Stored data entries

►

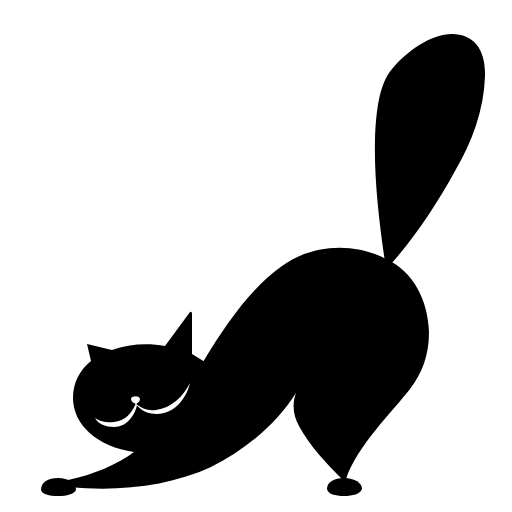
<!DOCTYPE html>
<html lang="en">
<head>
<meta charset="utf-8">
<title>Stretching cat</title>
<style>
:root { --ink: #000; --paper: #fff; }
html, body { margin: 0; width: 512px; height: 512px; overflow: hidden; background: var(--paper); }
svg { display: block; }
.cat { fill: var(--ink); }
.face { fill: var(--paper); }
</style>
</head>
<body>
<svg width="512" height="512" viewBox="0 0 512 512" role="img" aria-label="Black cat stretching with its tail raised">
  <g class="cat">
    <path id="tail" d="M385 262C379 222 374 177 375 140C376 108 380 83 392 69C407 51 431 34 452 34C474 34 486 50 485 76C484 110 472 142 455 171C438 202 416 236 391 264Z"/>
    <path id="body" d="M203 362C226 324 251 288 282 266C312 244 354 242 386 259C413 271 428 300 429 332C429 356 422 373 410 389C393 411 357 446 346 479L342 479C326 463 309 445 299 426C293 415 292 404 296 393C277 423 247 449 211 467C170 486 118 492 70 487L68 480C93 475 118 464 134 452L150 400Z"/>
    <path id="head" d="M73 398C73 382 80 370 91 361L87 344L112 350C128 344 148 343 165 346L190 312Q192 311 192 314L192 354L205 362L192 420L134 452C98 447 73 425 73 398Z"/>
    <path id="front-paw" d="M41 490C41 482 48 478 58 478C69 478 76 483 76 490C74 494 67 496 58 496C49 496 42 494 41 490Z"/>
    <path id="back-paw" d="M327 489C327 482 334 478 344 478C355 478 362 483 362 489C360 494 353 496 344 496C335 496 328 494 327 489Z"/>
  </g>
  <g class="face">
    <path id="nose" d="M131 399C131 396 139 395 140 399C140 401 138 403 136 404C133 403 131 401 131 399Z"/>
    <path id="smile-left" d="M136 403L137 405C135 415 127 427 114 427C106 427 98 424 95 418C101 422 107 423 114 422C125 421 132 413 136 403Z"/>
    <path id="smile-right" d="M136 404C143 409 148 411 156 410C171 408 183 397 190 383C186 400 173 414 157 414C147 414 140 410 136 404Z"/>
  </g>
</svg>
</body>
</html>
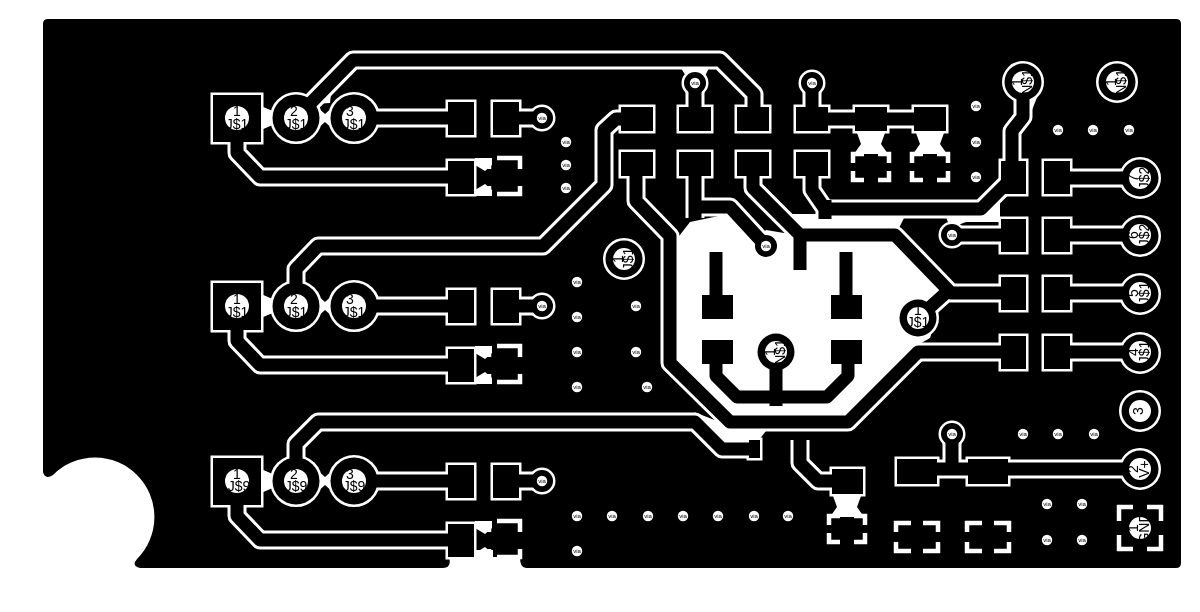
<!DOCTYPE html>
<html lang="en">
<head>
<meta charset="utf-8">
<title>Circuit board copper layer</title>
<style>
:root { --copper: #000; --gap: #fff; }
html, body { margin: 0; background: var(--gap); }
body { width: 1200px; height: 612px; overflow: hidden; }
svg { display: block; }
.copper { fill: var(--copper); }
.gap { fill: var(--gap); }
.trace-gap, .trace { fill: none; stroke-linejoin: round; }
.trace-gap { stroke: var(--gap); stroke-width: 19px; }
.trace { stroke: var(--copper); stroke-width: 13px; }
.land-gap { fill: var(--gap); stroke: var(--gap); stroke-width: 5px; }
.thermal { fill: none; stroke: var(--gap); stroke-width: 4.5px; }
.label { fill: var(--copper); font: 14px "Liberation Sans", Arial, sans-serif; text-anchor: middle; }
.via-label { fill: var(--copper); font: 6px "Liberation Sans", Arial, sans-serif; text-anchor: middle; }
</style>
</head>
<body>
<svg width="1200" height="612" viewBox="0 0 1200 612" role="img" aria-label="Copper layer of a circuit board">
<defs>
  <g id="channel-lands">
    <rect x="213" y="95" width="48" height="47"/>
    <circle cx="296" cy="118" r="23.5"/><circle cx="354" cy="118" r="23.5"/>
    <rect x="448" y="102" width="26" height="33"/><rect x="493" y="102" width="26" height="33"/>
    <rect x="448" y="161" width="26" height="33"/>
    <circle cx="542" cy="118" r="11"/>
  </g>
  <path id="channel-traces" d="M354 118H460M506 118H542M237 140V153L260 177H460"/>
  <path id="channel-thermal" d="M497 158H520V169M520 186V194H497M489 158V169M489 186V196"/>
  <g id="channel-bridges">
    <path d="M261 106L275 112V124L261 130ZM316 106L325 114L334 106V130L325 122L316 130Z"/>
    <path d="M475 158H492V165L485 171L475 165ZM475 196H492V190L485 184L475 190Z"/>
  </g>
  <g id="channel-holes">
    <circle cx="237" cy="118" r="12"/><circle cx="296" cy="118" r="12"/><circle cx="354" cy="118" r="12"/>
  </g>

  <g id="traces">
    <use href="#channel-traces"/><use href="#channel-traces" y="188"/><use href="#channel-traces" y="363"/>
    <path d="M296 118L353 60H720L754 94V119"/>
    <path d="M296 306V269L318 246H543L604 185V130L616 119H636"/>
    <path d="M296 481V444L318 422H695L722 449H755"/>
    <path d="M636 163V201L670 236V363L730 422H848L918 352H1012"/>
    <path d="M695 83V119M695 163V218M695 207H730L766 246"/>
    <path d="M753 163V188L800 235H895L951 293H1012M800 235V270M948 291L918 318"/>
    <path d="M812 83V119H930M812 163V190L825 209H981L1012 178M825 200V219"/>
    <path d="M1023 82V117L1012 131V178"/>
    <path d="M952 235H1012M1057 178H1140M1057 235H1140M1057 293H1140M1057 352H1140"/>
    <path d="M917 469H1140M952 434V469"/>
    <path d="M800 440V463L818 481H847"/>
    <path d="M716 252V300M846 252V300M776 360V406M716 360V376L737 397H827L848 376V360"/>
  </g>

  <g id="lands">
    <use href="#channel-lands"/><use href="#channel-lands" y="188"/><use href="#channel-lands" y="363"/>
    <g id="chip-row">
      <rect x="621" y="107" width="32" height="24"/><rect x="679" y="107" width="32" height="24"/>
      <rect x="737" y="107" width="32" height="24"/><rect x="796" y="107" width="32" height="24"/>
    </g>
    <use href="#chip-row" y="45"/>
    <rect x="855" y="107" width="32" height="24"/><rect x="914" y="107" width="32" height="24"/>
    <g id="resistor">
      <rect x="1001" y="161" width="25" height="33"/><rect x="1044" y="161" width="26" height="33"/>
      <circle cx="1140" cy="178" r="18.5"/>
    </g>
    <use href="#resistor" y="58"/><use href="#resistor" y="116"/><use href="#resistor" y="175"/>
    <circle cx="1140" cy="411" r="18.5"/><circle cx="1140" cy="469" r="18.5"/>
    <circle cx="1023" cy="82" r="18.5"/><circle cx="1117" cy="82" r="18.5"/>
    <circle cx="624" cy="259" r="18.5"/><circle cx="918" cy="318" r="18.5"/><circle cx="776" cy="352" r="18.5"/>
    <rect x="702" y="295" width="31" height="24"/><rect x="831" y="295" width="31" height="24"/>
    <rect x="702" y="340" width="31" height="24"/><rect x="831" y="340" width="31" height="24"/>
    <rect x="749" y="440" width="11" height="18"/>
    <rect x="832" y="469" width="31" height="25"/>
    <rect x="897" y="459" width="40" height="25"/><rect x="968" y="459" width="40" height="25"/>
    <circle cx="695" cy="83" r="11"/><circle cx="812" cy="83" r="11"/><circle cx="766" cy="246" r="11"/>
    <circle cx="952" cy="235" r="11"/><circle cx="952" cy="434" r="11"/>
  </g>

  <path id="thermal-small" d="M-18 -4V-13H-7M7 -13H18V-4M18 4V13H7M-7 13H-18V4"/>
  <path id="thermal-wide" d="M-21 -5V-14H-6M6 -14H21V-5M21 5V14H6M-6 14H-21V5"/>
  <path id="thermal-round" d="M-21 -7V-21H-7M7 -21H21V-7M21 7V21H7M-7 21H-21V7"/>
  <path id="bridge" d="M-14 -11H14L10 0L17 10H-17L-10 0Z"/>
  <g id="via">
    <circle class="gap" r="5.2"/>
    <text class="via-label" y="2">via</text>
  </g>
  <g id="via-row"><use href="#via"/><use href="#via" x="35"/><use href="#via" x="71"/></g>
  <g id="via-square"><use href="#via"/><use href="#via" x="35"/><use href="#via" y="36"/><use href="#via" x="35" y="36"/></g>
</defs>

<path class="copper" d="M48 19H1176Q1181 19 1181 24V563Q1181 568 1176 568H526Q520 568 520 557H449Q452 568 443 568H140Q131 566 137 559A59 59 0 0 0 53 475Q45 480 43 472V24Q43 19 48 19Z"/>

<g id="clearances">
  <g class="gap">
    <path d="M676 240L690 222L728 214L752 243L766 230L790 234L895 241L945 291L930 338L918 345L848 416H733L676 360Z"/>
    <path d="M784 214H906L895 236H800Z"/>
    <path d="M945 214H984L1000 199V222H966L950 228Z"/>
    <path d="M694 412L730 426H848L842 431H766L758 441H725Z"/>
    <path d="M1026 97L1040 90L1030 115ZM681 68H709L704 78H687Z"/>
    <path d="M313 104L333 76L330 103Z"/>
    <use href="#channel-bridges"/><use href="#channel-bridges" y="188"/><use href="#channel-bridges" y="363"/>
    <use href="#bridge" x="871" y="144"/><use href="#bridge" x="930" y="144"/><use href="#bridge" x="847" y="507"/>
    <path d="M474 550H493V568H474Z"/>
  </g>
  <use href="#traces" class="trace-gap"/>
  <use href="#lands" class="land-gap"/>
  <g class="thermal">
    <use href="#channel-thermal"/><use href="#channel-thermal" y="188"/><use href="#channel-thermal" y="363"/>
    <use href="#thermal-small" x="871" y="167"/><use href="#thermal-small" x="930" y="167"/><use href="#thermal-small" x="847" y="529"/>
    <use href="#thermal-wide" x="917" y="537"/><use href="#thermal-wide" x="988" y="537"/>
    <use href="#thermal-round" x="1140" y="528"/>
  </g>
</g>

<g id="conductors">
  <use href="#traces" class="trace"/>
  <use href="#lands" class="copper"/>
</g>

<g id="holes" class="gap">
  <use href="#channel-holes"/><use href="#channel-holes" y="188"/><use href="#channel-holes" y="363"/>
  <circle cx="624" cy="259" r="11"/><circle cx="918" cy="318" r="11"/><circle cx="776" cy="352" r="11"/>
  <circle cx="1023" cy="82" r="11"/><circle cx="1117" cy="82" r="11"/>
  <circle cx="1140" cy="178" r="11"/><circle cx="1140" cy="235" r="11"/><circle cx="1140" cy="293" r="11"/>
  <circle cx="1140" cy="352" r="11"/><circle cx="1140" cy="411" r="11"/><circle cx="1140" cy="469" r="11"/><circle cx="1140" cy="528" r="11"/>
</g>

<g id="hole-labels" class="label">
  <text x="237" y="116">1</text><text x="237" y="129">J$1</text>
  <text x="294" y="116">2</text><text x="296" y="129">J$1</text>
  <text x="350" y="116">3</text><text x="354" y="129">J$1</text>
  <text x="237" y="304">1</text><text x="237" y="317">J$1</text>
  <text x="294" y="304">2</text><text x="296" y="317">J$1</text>
  <text x="350" y="304">3</text><text x="354" y="317">J$1</text>
  <text x="237" y="479">1</text><text x="239" y="491">J$9</text>
  <text x="294" y="479">2</text><text x="296" y="491">J$9</text>
  <text x="350" y="479">3</text><text x="354" y="491">J$9</text>
  <text x="918" y="315">1</text><text x="918" y="327">J$1</text>
  <g transform="translate(624 259) rotate(-90)"><text y="-1">1</text><text y="9">J$1</text></g>
  <g transform="translate(776 352) rotate(-90)"><text y="-1">1</text><text y="9">N$1</text></g>
  <g transform="translate(1023 82) rotate(-90)"><text y="-1">1</text><text y="9">N$1</text></g>
  <g transform="translate(1117 82) rotate(-90)"><text y="-1">1</text><text y="9">N$1</text></g>
  <g transform="translate(1140 178) rotate(-90)"><text y="-2">7</text><text y="9">J$2</text></g>
  <g transform="translate(1140 235) rotate(-90)"><text y="-2">6</text><text y="9">J$2</text></g>
  <g transform="translate(1140 293) rotate(-90)"><text y="-2">5</text><text y="9">J$1</text></g>
  <g transform="translate(1140 352) rotate(-90)"><text y="-2">4</text><text y="9">J$1</text></g>
  <g transform="translate(1140 411) rotate(-90)"><text y="3">3</text></g>
  <g transform="translate(1140 469) rotate(-90)"><text y="-2">2</text><text y="9">V+</text></g>
  <g transform="translate(1140 528) rotate(-90)"><text y="-2">1</text><text y="9">GND</text></g>
</g>

<g id="vias">
  <use href="#via" x="542" y="118"/><use href="#via" x="542" y="306"/><use href="#via" x="542" y="481"/>
  <use href="#via" x="695" y="83"/><use href="#via" x="812" y="83"/><use href="#via" x="766" y="246"/>
  <use href="#via" x="952" y="235"/><use href="#via" x="952" y="434"/>
  <use href="#via" x="566" y="142"/><use href="#via" x="566" y="165"/><use href="#via" x="566" y="188"/>
  <use href="#via" x="577" y="282"/><use href="#via" x="577" y="317"/><use href="#via" x="577" y="352"/><use href="#via" x="577" y="387"/>
  <use href="#via" x="636" y="306"/><use href="#via" x="636" y="352"/><use href="#via" x="647" y="387"/>
  <use href="#via-row" x="577" y="516"/><use href="#via-row" x="683" y="516"/><use href="#via" x="788" y="516"/>
  <use href="#via" x="577" y="551"/>
  <use href="#via" x="976" y="106"/><use href="#via" x="976" y="142"/><use href="#via" x="976" y="177"/>
  <use href="#via-row" x="1058" y="130"/><use href="#via-row" x="1023" y="434"/>
  <use href="#via-square" x="1047" y="504"/>
</g>
</svg>
</body>
</html>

◄

▶ _What needs to be done_: Note every line of the records that holds the word "paper", and copy it.

▶ _Answer space_:
:root { --ink: #000; --paper: #fff; }
html, body { margin: 0; width: 512px; height: 512px; overflow: hidden; background: var(--paper); }
.face { fill: var(--paper); }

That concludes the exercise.